Shining a light on three major Winnipeg industries

Here’s a snapshot of three major industries in Winnipeg that Nancy’s Economic Growth & Vitality Plan seeks to bolster even further through innovation, commercialization, and partnerships between public and private sectors. (All statistics courtesy of Economic Development Winnipeg.)


The first is the aerospace industry, which has already taken off in the city.

Did you know?

The aerospace industry has been flying high for nearly a decade now — revenue has increased by 15 per cent since 2010, double the average of the rest of the Canadian market.

There are more than 30 aerospace businesses operating in Winnipeg, including Boeing Company, Standard Aero, and Magellan Aerospace. These companies produce $1.7 billion of goods and services annually and employ more than 4,400 skilled workers.

Arts and Culture 

The second Nancy wants to shine the spotlight on is the arts and culture industry.

Winnipeg is a hotbed for the arts and creative works, ranging from films and television to creative writing and graphic design.

Did you know?

There are more than 1,200 businesses involved in music, performance art, and visual arts, and more than 400 involved in media production, such as films, TV, and animation, in the city. These industries employ more than 25,000 Winnipeggers and 2,000 new grads enter the workforce every year.

Manitoba offers a robust tax credit for those who want to come to the province to film productions such as movies and television shows — a credit which started in 1997 and was extended in 2017. As a result, many films have been shot in and around the city, including The Assassination of Jesse James by the Coward Robert Ford (2006), Goon (2011), Heaven is for Real (2014), A Dog’s Purpose (2017), and How It Ends (2018.)

Trade and Transportation

The third industry is the trade and transportation industry.

Winnipeg isn’t called the “Heart of the Continent” for nothing. Our position in the geographical centre of North America gives us a leg up and the unique ability to transport goods in all directions — a lot of goods flow through our city’s veins and arteries to North America and beyond, by road, rail, and air.

Did you know?

There are more than 6,2000 transportation-based businesses employing nearly 50,000 people in Winnipeg.

Winnipeg is one of only two Canadian cities to have three “Class 1” railways — Canadian National, Canadian Pacific, and Burlington Northern Santa Fe.

CentrePort Canada, the country’s only inland port, was created in 2008 and allows qualifying distributors to import goods for processing then re-export them outside the country duty and GST-free. This makes Winnipeg an attractive and viable place for shippers to operate.

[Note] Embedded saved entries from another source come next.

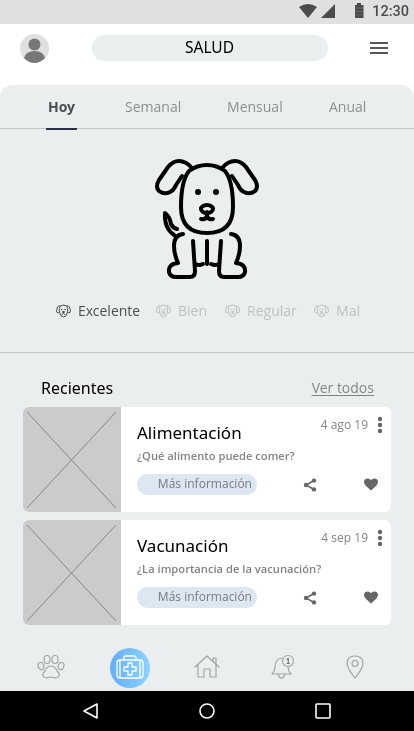
<!DOCTYPE html>
<html lang="es">
<head>
<meta charset="utf-8">
<title>Salud</title>
<style>
:root {
  --sheet: #eaeeef;
  --status: #e0e0e0;
  --line: #c3c7ca;
  --ink: #000;
  --muted: #8b8e90;
  --faint: #bcc0c2;
  --icon: #666;
  --pill: #dce7f2;
  --thumb: #cbcbcb;
  --accent: #2b3347;
}
* { box-sizing: border-box; margin: 0; padding: 0; }
body { width: 414px; height: 731px; overflow: hidden; background: #fff; font: 14px/20px "Open Sans", "Noto Sans", sans-serif; color: var(--ink); }
a { color: inherit; text-decoration: none; }
svg { display: block; flex: none; }
.screen { width: 414px; height: 731px; display: flex; flex-direction: column; overflow: hidden; }
.status { height: 24px; background: var(--status); display: flex; align-items: center; justify-content: flex-end; padding-right: 5px; font: 500 14.5px/24px Roboto, sans-serif; color: #4c4c4c; }
.status svg { margin-right: 7px; }
.header { height: 61px; display: grid; grid-template-columns: 29px 236px 18px; justify-content: space-between; padding: 0 26px 0 20px; }
.header svg { margin-top: 10px; }
.header .menu { margin-top: 17px; }
.header h1 { height: 26px; margin-top: 11px; border-radius: 13px; background: var(--sheet); text-align: center; font: 500 15.5px/25px "Noto Sans", sans-serif; }
.sheet { height: 606px; background: var(--sheet); border-radius: 12px 12px 0 0; display: flex; flex-direction: column; }
.tabs { height: 44px; border-bottom: 1px solid var(--line); display: grid; grid-template-columns: 79px 102px 102px 60px; padding-left: 46px; color: var(--muted); line-height: 43px; }
.tabs .active { width: 31px; height: 45px; text-align: center; font-weight: 700; color: #484c52; border-bottom: 2px solid var(--accent); }
.mood { height: 224px; border-bottom: 1px solid var(--line); padding-top: 27px; }
.mood > svg { margin: 0 auto; }
.mood ul { list-style: none; display: grid; grid-template-columns: 100px 69px 89px 60px; padding-left: 55px; margin-top: 19px; color: var(--faint); }
.mood li { display: flex; align-items: center; gap: 6px; }
.mood .chosen { color: #4b4e50; }
.recent-head { height: 54px; padding: 19px 40px 0 41px; display: flex; justify-content: space-between; line-height: 32px; }
.recent-head h2 { font: 500 16px/32px "Noto Sans", sans-serif; }
.recent-head a { color: #818486; text-decoration: underline; text-underline-offset: 2px; }
.cards { display: grid; gap: 8px; padding: 0 23px; }
.card { height: 105px; display: grid; grid-template-columns: 98px 270px; background: #fff; border-radius: 6px; overflow: hidden; }
.card-body { padding: 9px 8px 0 16px; }
.card-top { height: 33px; display: flex; }
.card-top h3 { flex: 1; font: 500 17px/33px "Noto Sans", sans-serif; white-space: nowrap; }
.card-top time { font-size: 12px; line-height: 17px; color: #808080; margin-right: 9px; }
.card p { font: 600 11.2px/14px "Open Sans", sans-serif; color: #808080; white-space: nowrap; margin-bottom: 11px; }
.actions { display: flex; align-items: center; }
.more { width: 120px; height: 21px; border-radius: 11px; background: var(--pill); color: #77797c; font-size: 12px; line-height: 20px; text-align: right; padding-right: 5px; white-space: nowrap; }
.share { margin-left: 46px; }
.heart { margin-left: 47px; }
.app-nav { margin-top: 23px; display: grid; grid-template-columns: 79px 77px 76px 72px 40px; padding-left: 31px; color: #a2a5a7; }
.system-nav { height: 40px; background: #000; display: grid; grid-template-columns: 116px 116px 20px; padding: 10px 0 0 81px; }
</style>
</head>
<body>
<svg width="0" height="0" style="position:absolute" aria-hidden="true">
  <defs>
    <symbol id="puppy" viewBox="0 0 16 16">
      <g fill="none" stroke="currentColor" stroke-linejoin="round">
        <path d="M5 3Q8 1 11 3Q13 5 12 9Q11 14 8 14Q5 14 4 9Q3 5 5 3Z"/>
        <path d="M5 3Q3 2 2 4L1 8Q1 10 3 10L4 9M11 3Q13 2 14 4L15 8Q15 10 13 10L12 9"/>
        <path d="M6 12Q8 9 10 12M8 9V10.5"/>
      </g>
      <g fill="currentColor"><circle cx="6.3" cy="6.5" r=".8"/><circle cx="9.7" cy="6.5" r=".8"/><ellipse cx="8" cy="9" rx="1.5" ry="1"/></g>
    </symbol>
    <symbol id="dots" viewBox="0 0 6 18">
      <g fill="#666"><circle cx="3" cy="3" r="2.2"/><circle cx="3" cy="9" r="2.2"/><circle cx="3" cy="15" r="2.2"/></g>
    </symbol>
    <symbol id="share" viewBox="0 0 14 14">
      <path d="M11 2.5L3 7L11 11.5" fill="none" stroke="#666" stroke-width="1.5"/>
      <g fill="#666"><circle cx="11" cy="2.6" r="2.2"/><circle cx="3" cy="7" r="2.2"/><circle cx="11" cy="11.4" r="2.2"/></g>
    </symbol>
    <symbol id="heart" viewBox="0 0 14 13">
      <path d="M7 12.5L2 8Q0 6 0 4Q0 .5 3.7 .5Q6 .5 7 2.3Q8 .5 10.3 .5Q14 .5 14 4Q14 6 12 8Z" fill="#666"/>
    </symbol>
    <symbol id="placeholder" viewBox="0 0 98 105">
      <rect width="98" height="105" fill="#cbcbcb"/>
      <path d="M4 5L93 101M93 5L4 101" stroke="#777" stroke-width=".8"/>
    </symbol>
    <linearGradient id="active-blue" x1="0" x2="1"><stop stop-color="#65adfa"/><stop offset="1" stop-color="#8cd4ff"/></linearGradient>
  </defs>
</svg>
<div class="screen">
  <div class="status">
    <svg width="66" height="24" viewBox="0 0 66 24" fill="#4c4c4c" aria-hidden="true">
      <path d="M0 7Q9 1 18 7L9 18Z"/>
      <path d="M36 4V18H22Z"/>
      <path d="M56 5H58V3H62V5H64.500V18H56Z"/>
      <path d="M56 8H65M56 11.500H65M56 15H65" stroke="#777" stroke-width=".6"/>
    </svg>
    <span>12:30</span>
  </div>

  <header class="header">
    <svg width="29" height="29" viewBox="0 0 29 29" aria-label="Perfil" role="img">
      <circle cx="14.500" cy="14.500" r="14.500" fill="#e0e0e0"/>
      <circle cx="14.500" cy="10.500" r="6" fill="#777"/>
      <path d="M4 24Q6 17 14.500 17Q23 17 25 24Q20 29 14.500 29Q9 29 4 24Z" fill="#777"/>
    </svg>
    <h1>SALUD</h1>
    <svg class="menu" width="18" height="14" viewBox="0 0 18 14" aria-label="Menú" role="img"><path d="M0 2H18M0 7H18M0 12H18" stroke="#555" stroke-width="2"/></svg>
  </header>

  <main class="sheet">
    <nav class="tabs">
      <a class="active" href="#">Hoy</a>
      <a href="#">Semanal</a>
      <a href="#">Mensual</a>
      <a href="#">Anual</a>
    </nav>

    <section class="mood">
      <svg width="114" height="126" viewBox="150 156 114 126" role="img" aria-label="Perro sentado">
        <g fill="none" stroke="#000" stroke-width="4" stroke-linecap="round" stroke-linejoin="round">
          <path d="M189 171Q197 165 207 165Q217 165 225 171Q233 181 233 207Q233 233 207 233Q181 233 181 207Q181 181 189 171Z"/>
          <g id="ear">
            <path d="M192 168Q186 161 179 161Q173 161 168 167L159 180Q155 187 159 191Q164 195 170 192Q174 190 176 185L182 176"/>
          </g>
          <use href="#ear" transform="matrix(-1 0 0 1 414 0)"/>
          <path d="M207 212V216M207 216Q206 220 201 219M207 216Q208 220 213 219"/>
          <ellipse cx="207" cy="209" rx="6" ry="4"/>
          <g id="legs">
            <path d="M183 234Q174 235 174 246Q174 254 178 263Q168 264 169 272Q170 277 176 277H190Q195 277 195 271L193 241"/>
            <path d="M195 264Q199 266 203 264"/>
          </g>
          <use href="#legs" transform="matrix(-1 0 0 1 414 0)"/>
          <path d="M207 241V264"/>
          <path d="M174 235Q164 228 165 213Q170 217 171 224Q173 228 177 229"/>
        </g>
        <circle cx="198" cy="192" r="3"/><circle cx="216" cy="192" r="3"/>
      </svg>
      <ul>
        <li class="chosen"><svg width="17" height="16"><use href="#puppy"/></svg>Excelente</li>
        <li><svg width="17" height="16"><use href="#puppy"/></svg>Bien</li>
        <li><svg width="17" height="16"><use href="#puppy"/></svg>Regular</li>
        <li><svg width="17" height="16"><use href="#puppy"/></svg>Mal</li>
      </ul>
    </section>

    <div class="recent-head">
      <h2>Recientes</h2>
      <a href="#">Ver todos</a>
    </div>

    <section class="cards">
      <article class="card">
        <svg width="98" height="105" role="img" aria-label="Imagen de alimentación"><use href="#placeholder"/></svg>
        <div class="card-body">
          <div class="card-top"><h3>Alimentación</h3><time>4 ago 19</time><svg width="6" height="18"><use href="#dots"/></svg></div>
          <p>¿Qué alimento puede comer?</p>
          <div class="actions">
            <a class="more" href="#">Más información</a>
            <svg class="share" width="14" height="14"><use href="#share"/></svg>
            <svg class="heart" width="14" height="13"><use href="#heart"/></svg>
          </div>
        </div>
      </article>
      <article class="card">
        <svg width="98" height="105" role="img" aria-label="Imagen de vacunación"><use href="#placeholder"/></svg>
        <div class="card-body">
          <div class="card-top"><h3>Vacunación</h3><time>4 sep 19</time><svg width="6" height="18"><use href="#dots"/></svg></div>
          <p>¿La importancia de la vacunación?</p>
          <div class="actions">
            <a class="more" href="#">Más información</a>
            <svg class="share" width="14" height="14"><use href="#share"/></svg>
            <svg class="heart" width="14" height="13"><use href="#heart"/></svg>
          </div>
        </div>
      </article>
    </section>

    <nav class="app-nav">
      <a href="#" aria-label="Mascotas">
        <svg width="40" height="40" viewBox="0 0 40 40" fill="none" stroke="currentColor" stroke-width="1.200">
          <path d="M20 18Q24 18 26 23Q29 26 28 28Q26 31 20 29Q14 31 12 28Q11 26 14 23Q16 18 20 18Z"/>
          <ellipse cx="16" cy="11.500" rx="3" ry="4"/><ellipse cx="24" cy="11.500" rx="3" ry="4"/>
          <ellipse cx="10" cy="18" rx="2.800" ry="3.700" transform="rotate(-20 10 18)"/><ellipse cx="30" cy="18" rx="2.800" ry="3.700" transform="rotate(20 30 18)"/>
        </svg>
      </a>
      <a href="#" aria-label="Salud">
        <svg width="40" height="40" viewBox="0 0 40 40" fill="none" stroke="#fff" stroke-width="1.300" stroke-linejoin="round">
          <circle cx="20" cy="20" r="20" fill="url(#active-blue)" stroke="none"/>
          <rect x="7" y="12" width="26" height="18" rx="3"/>
          <path d="M14 12V10Q14 8 16 8H24Q26 8 26 10V12M10 12V30M30 12V30"/>
          <path d="M18 15H22V19H26V23H22V27H18V23H14V19H18Z"/>
        </svg>
      </a>
      <a href="#" aria-label="Inicio">
        <svg width="40" height="40" viewBox="0 0 40 40" fill="none" stroke="currentColor" stroke-width="1.200" stroke-linejoin="round" stroke-linecap="round">
          <path d="M8 19L20 8L32 19M11 17V29H17V21H23V29H29V17M26 13V10H29V16"/>
        </svg>
      </a>
      <a href="#" aria-label="Avisos">
        <svg width="40" height="40" viewBox="0 0 40 40" fill="none" stroke="currentColor" stroke-width="1.200" stroke-linejoin="round" stroke-linecap="round">
          <path d="M19 10Q12 11 12 19Q12 23 9 26H28Q25 23 25 19M15 26Q16 30 18.500 30Q21 30 22 26"/>
          <circle cx="25" cy="13" r="5.500"/>
          <path d="M24 11.500L25.300 10.500V15.500M24 15.500H26.500" stroke="#777"/>
        </svg>
      </a>
      <a href="#" aria-label="Mapa">
        <svg width="40" height="40" viewBox="0 0 40 40" fill="none" stroke="currentColor" stroke-width="1.200" stroke-linejoin="round">
          <path d="M20 30Q12 20 12 15.500Q12 8 20 8Q28 8 28 15.500Q28 20 20 30Z"/>
          <circle cx="20" cy="15.500" r="3"/>
        </svg>
      </a>
    </nav>
  </main>

  <nav class="system-nav">
    <svg width="20" height="20" viewBox="0 0 20 20" aria-label="Atrás" role="img"><path d="M16 3V17L3 10Z" fill="none" stroke="#fff" stroke-width="1.600" stroke-linejoin="round"/></svg>
    <svg width="20" height="20" viewBox="0 0 20 20" aria-label="Inicio" role="img"><circle cx="10" cy="10" r="7" fill="none" stroke="#fff" stroke-width="1.600"/></svg>
    <svg width="20" height="20" viewBox="0 0 20 20" aria-label="Recientes" role="img"><rect x="3" y="3" width="14" height="14" rx="1" fill="none" stroke="#fff" stroke-width="1.600"/></svg>
  </nav>
</div>
</body>
</html>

Release: Economic vitality and development week

Economic vitality and development week

Today. Tomorrow. Together. Nancy Cooke to focus her attention on her plans to foster economic development and growth during the week of July 23

From one form of vitality to another — Nancy Cooke will be shifting her focus from community vitality to economic vitality and development this week.

She is going to focus on how St. Norbert-Seine River and the city as a whole can bolster business development and growth and ensure Winnipeg’s economic landscape is viable for existing businesses and attractive and desirable to new ones.

Nancy will be highlighting her pro-growth Economic Vitality and Growth Policy plan, which outlines how she plans to foster a diverse and prosperous business community through innovation, commercialization, partnerships, and sensible barrier reduction.

She will also focus on idea creation, identify potential partners with whom to innovate, and survey how other cities have innovatively driven economic development.

For more info and to follow along with economic vitality and development week, be sure to follow us on social media. Please don’t hesitate to contact us via email, phone, or social media DM if you have any further questions or comments.